►

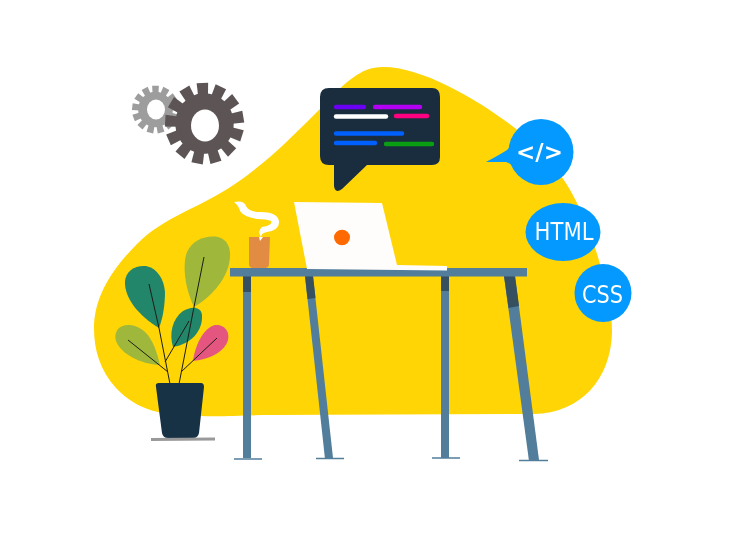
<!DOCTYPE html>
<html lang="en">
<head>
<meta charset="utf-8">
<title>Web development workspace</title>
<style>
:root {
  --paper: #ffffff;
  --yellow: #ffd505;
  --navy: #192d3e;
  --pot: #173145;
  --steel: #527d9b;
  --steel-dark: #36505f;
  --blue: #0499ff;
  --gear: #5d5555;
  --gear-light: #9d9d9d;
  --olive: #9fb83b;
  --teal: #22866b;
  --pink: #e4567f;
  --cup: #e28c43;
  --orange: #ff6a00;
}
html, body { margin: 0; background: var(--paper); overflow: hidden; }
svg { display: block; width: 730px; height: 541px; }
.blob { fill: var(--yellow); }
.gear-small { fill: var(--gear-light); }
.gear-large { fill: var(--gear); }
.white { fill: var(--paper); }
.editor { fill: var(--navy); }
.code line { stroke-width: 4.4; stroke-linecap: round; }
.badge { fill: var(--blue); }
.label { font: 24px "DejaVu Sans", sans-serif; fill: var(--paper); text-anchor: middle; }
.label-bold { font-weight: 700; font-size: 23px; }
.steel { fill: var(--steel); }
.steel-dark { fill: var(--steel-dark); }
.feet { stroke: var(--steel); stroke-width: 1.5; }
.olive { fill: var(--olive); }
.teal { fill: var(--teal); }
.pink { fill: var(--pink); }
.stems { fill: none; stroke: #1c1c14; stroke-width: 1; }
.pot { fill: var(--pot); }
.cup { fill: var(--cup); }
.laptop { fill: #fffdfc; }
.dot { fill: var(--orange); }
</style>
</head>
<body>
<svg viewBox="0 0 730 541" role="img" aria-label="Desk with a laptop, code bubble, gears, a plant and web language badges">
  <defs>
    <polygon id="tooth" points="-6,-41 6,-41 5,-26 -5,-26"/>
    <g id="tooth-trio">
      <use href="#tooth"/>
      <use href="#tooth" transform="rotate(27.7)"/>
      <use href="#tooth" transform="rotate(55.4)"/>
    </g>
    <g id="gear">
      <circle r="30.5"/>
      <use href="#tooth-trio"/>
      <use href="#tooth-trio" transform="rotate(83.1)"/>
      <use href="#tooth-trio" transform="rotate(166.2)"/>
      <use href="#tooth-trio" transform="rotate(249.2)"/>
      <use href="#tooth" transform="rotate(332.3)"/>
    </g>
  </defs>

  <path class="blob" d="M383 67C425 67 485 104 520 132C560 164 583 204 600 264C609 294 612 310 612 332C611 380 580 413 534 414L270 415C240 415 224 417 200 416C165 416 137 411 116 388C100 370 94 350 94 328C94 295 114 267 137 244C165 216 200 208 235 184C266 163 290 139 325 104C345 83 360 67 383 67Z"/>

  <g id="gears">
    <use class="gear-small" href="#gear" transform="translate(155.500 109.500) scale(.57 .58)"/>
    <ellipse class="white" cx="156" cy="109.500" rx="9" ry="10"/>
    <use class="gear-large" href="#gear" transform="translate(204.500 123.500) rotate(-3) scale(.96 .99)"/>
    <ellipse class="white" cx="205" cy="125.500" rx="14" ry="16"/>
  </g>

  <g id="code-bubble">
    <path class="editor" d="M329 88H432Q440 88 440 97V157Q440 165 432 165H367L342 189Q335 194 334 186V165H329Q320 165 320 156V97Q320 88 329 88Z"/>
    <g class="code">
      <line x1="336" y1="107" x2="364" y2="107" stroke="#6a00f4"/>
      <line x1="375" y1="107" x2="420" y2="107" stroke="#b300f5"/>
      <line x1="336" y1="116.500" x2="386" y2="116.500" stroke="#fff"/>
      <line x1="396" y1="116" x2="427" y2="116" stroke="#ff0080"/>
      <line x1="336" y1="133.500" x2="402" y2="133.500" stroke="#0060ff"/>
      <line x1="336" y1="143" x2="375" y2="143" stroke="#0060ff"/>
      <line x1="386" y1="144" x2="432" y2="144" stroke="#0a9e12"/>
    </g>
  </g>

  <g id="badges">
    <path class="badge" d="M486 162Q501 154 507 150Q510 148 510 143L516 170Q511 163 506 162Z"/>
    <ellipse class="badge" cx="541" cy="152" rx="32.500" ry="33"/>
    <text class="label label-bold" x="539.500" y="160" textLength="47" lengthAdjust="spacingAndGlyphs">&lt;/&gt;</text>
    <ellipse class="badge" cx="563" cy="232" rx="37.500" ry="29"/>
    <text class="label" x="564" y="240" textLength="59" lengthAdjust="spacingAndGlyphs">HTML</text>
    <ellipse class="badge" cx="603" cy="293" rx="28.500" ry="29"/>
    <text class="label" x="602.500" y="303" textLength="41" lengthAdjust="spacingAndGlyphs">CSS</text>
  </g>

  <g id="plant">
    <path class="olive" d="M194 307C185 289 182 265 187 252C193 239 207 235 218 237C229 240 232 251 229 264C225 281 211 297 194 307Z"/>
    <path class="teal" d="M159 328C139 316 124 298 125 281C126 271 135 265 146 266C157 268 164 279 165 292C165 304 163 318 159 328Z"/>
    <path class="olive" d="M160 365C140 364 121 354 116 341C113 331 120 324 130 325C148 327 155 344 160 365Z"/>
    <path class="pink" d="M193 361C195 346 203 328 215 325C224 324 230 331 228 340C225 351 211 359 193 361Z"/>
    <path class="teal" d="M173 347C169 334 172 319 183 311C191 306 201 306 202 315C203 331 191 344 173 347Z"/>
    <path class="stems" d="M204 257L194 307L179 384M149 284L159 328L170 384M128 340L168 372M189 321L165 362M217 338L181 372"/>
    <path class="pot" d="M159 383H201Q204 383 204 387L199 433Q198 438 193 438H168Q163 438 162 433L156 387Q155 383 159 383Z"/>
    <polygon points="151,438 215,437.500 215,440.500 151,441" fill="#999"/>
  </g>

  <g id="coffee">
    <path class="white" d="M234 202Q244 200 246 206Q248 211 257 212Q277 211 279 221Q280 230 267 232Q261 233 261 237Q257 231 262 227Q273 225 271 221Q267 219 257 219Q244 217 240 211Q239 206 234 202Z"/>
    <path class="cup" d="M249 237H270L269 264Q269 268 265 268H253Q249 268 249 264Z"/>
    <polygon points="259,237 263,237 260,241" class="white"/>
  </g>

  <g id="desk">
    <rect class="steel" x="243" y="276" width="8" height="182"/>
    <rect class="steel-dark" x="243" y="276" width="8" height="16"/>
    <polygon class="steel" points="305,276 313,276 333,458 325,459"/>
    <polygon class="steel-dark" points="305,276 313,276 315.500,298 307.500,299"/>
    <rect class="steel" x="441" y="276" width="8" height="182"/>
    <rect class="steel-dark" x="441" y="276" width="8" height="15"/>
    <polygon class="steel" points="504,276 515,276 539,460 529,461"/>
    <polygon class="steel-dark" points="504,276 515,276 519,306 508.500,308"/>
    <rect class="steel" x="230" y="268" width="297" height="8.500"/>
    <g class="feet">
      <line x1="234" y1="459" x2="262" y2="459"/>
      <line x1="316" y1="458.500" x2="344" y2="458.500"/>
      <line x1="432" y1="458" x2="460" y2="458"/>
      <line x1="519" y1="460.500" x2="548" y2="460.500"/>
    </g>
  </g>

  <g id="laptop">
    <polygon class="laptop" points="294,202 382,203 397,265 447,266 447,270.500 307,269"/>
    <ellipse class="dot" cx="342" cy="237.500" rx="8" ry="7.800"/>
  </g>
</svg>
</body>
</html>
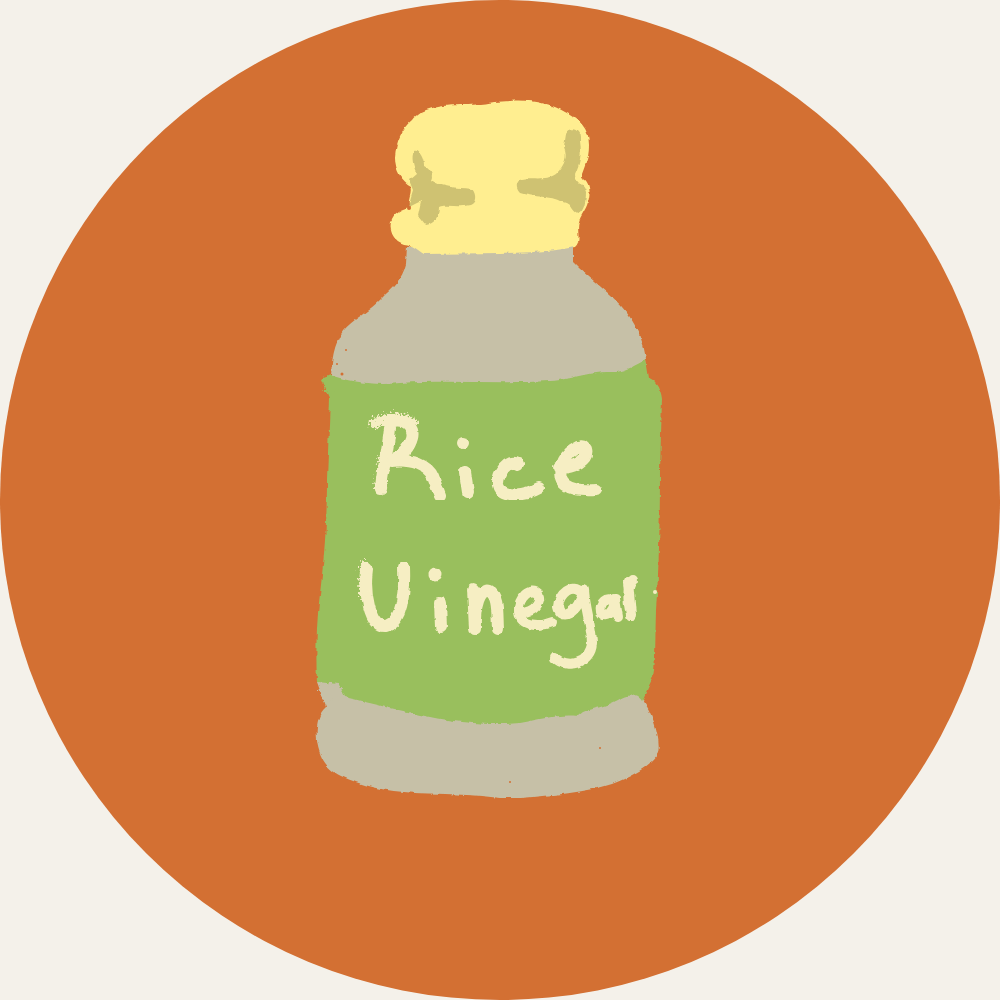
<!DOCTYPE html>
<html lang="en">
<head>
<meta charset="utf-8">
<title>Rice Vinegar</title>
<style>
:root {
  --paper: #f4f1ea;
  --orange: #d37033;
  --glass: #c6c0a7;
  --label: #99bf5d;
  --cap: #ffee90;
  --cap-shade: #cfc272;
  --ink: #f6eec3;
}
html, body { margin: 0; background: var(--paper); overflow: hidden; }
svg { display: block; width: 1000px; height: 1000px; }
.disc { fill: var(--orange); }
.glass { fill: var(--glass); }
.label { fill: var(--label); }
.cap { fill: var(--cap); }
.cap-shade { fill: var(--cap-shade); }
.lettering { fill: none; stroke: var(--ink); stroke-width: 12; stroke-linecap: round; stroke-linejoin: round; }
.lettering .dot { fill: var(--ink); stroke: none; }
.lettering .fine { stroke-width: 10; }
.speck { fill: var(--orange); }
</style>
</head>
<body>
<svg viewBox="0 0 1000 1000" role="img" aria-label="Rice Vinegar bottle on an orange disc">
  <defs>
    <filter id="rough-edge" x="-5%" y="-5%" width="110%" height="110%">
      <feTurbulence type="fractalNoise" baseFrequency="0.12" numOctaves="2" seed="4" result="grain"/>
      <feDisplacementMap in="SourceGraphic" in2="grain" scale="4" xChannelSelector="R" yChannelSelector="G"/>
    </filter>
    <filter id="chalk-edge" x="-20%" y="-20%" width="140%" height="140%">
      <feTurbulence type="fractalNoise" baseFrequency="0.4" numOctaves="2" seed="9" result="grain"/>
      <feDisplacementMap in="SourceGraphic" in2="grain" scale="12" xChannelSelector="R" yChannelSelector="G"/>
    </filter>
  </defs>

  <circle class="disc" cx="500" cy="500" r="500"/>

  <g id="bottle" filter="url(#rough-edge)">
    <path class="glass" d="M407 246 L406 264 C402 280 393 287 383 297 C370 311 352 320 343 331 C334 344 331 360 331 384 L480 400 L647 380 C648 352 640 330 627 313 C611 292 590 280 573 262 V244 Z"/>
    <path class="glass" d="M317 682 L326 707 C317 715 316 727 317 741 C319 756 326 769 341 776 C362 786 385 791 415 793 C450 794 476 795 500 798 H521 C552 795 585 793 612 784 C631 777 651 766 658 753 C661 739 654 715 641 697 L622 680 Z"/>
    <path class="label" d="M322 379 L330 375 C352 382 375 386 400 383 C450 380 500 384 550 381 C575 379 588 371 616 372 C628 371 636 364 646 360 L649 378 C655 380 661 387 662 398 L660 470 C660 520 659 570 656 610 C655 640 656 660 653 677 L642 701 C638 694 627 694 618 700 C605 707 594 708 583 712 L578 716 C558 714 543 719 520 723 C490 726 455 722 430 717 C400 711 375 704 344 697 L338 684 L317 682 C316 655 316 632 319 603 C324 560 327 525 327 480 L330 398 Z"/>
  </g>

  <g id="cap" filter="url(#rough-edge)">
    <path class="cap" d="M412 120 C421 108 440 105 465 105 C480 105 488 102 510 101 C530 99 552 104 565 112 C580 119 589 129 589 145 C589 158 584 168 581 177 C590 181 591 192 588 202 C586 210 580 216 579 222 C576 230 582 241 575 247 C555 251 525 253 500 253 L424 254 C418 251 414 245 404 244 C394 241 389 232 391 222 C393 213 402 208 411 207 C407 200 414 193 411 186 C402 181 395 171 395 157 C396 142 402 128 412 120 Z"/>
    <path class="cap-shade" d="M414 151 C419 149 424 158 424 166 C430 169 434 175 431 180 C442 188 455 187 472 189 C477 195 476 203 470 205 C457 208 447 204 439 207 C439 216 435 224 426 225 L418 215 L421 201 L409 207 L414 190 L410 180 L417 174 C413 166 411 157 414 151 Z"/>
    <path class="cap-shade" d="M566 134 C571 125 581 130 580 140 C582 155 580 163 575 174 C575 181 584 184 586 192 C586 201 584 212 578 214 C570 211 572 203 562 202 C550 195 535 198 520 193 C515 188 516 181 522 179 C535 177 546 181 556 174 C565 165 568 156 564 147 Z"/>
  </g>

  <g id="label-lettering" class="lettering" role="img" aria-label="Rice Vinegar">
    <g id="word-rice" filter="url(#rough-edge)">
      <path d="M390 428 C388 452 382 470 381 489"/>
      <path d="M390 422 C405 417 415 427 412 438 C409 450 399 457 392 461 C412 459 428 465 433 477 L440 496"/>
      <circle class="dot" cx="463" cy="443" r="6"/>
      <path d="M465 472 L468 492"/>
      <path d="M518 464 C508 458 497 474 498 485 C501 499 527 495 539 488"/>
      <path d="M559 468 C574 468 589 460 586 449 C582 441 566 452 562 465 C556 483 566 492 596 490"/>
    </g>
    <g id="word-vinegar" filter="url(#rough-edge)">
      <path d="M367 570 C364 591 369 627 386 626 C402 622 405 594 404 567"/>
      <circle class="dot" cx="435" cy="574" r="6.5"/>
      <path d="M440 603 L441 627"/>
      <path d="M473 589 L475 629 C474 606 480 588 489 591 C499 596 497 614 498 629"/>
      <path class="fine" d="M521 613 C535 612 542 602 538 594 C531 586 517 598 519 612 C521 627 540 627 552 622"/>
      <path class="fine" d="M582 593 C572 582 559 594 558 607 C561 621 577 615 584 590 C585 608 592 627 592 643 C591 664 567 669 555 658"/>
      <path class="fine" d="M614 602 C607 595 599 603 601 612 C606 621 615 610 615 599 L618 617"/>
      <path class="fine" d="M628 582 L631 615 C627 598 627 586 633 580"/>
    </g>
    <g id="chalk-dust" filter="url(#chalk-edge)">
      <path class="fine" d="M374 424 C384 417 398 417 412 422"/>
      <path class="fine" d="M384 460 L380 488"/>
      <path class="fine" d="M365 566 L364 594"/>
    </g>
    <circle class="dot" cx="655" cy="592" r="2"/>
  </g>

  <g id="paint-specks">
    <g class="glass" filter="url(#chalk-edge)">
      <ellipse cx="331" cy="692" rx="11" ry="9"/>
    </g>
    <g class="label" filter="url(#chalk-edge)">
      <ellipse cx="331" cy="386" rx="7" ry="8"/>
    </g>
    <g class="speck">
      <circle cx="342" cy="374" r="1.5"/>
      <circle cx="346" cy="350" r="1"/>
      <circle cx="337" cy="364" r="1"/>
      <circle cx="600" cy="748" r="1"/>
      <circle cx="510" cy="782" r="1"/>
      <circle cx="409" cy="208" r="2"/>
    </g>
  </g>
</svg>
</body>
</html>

◄

Problem details:
Through the line containing "--cup: #e28c43;" and no further, restate the data above word for word from its first line, leaving out pictures.

Answer section:
<!DOCTYPE html>
<html lang="en">
<head>
<meta charset="utf-8">
<title>Web development workspace</title>
<style>
:root {
  --paper: #ffffff;
  --yellow: #ffd505;
  --navy: #192d3e;
  --pot: #173145;
  --steel: #527d9b;
  --steel-dark: #36505f;
  --blue: #0499ff;
  --gear: #5d5555;
  --gear-light: #9d9d9d;
  --olive: #9fb83b;
  --teal: #22866b;
  --pink: #e4567f;
  --cup: #e28c43;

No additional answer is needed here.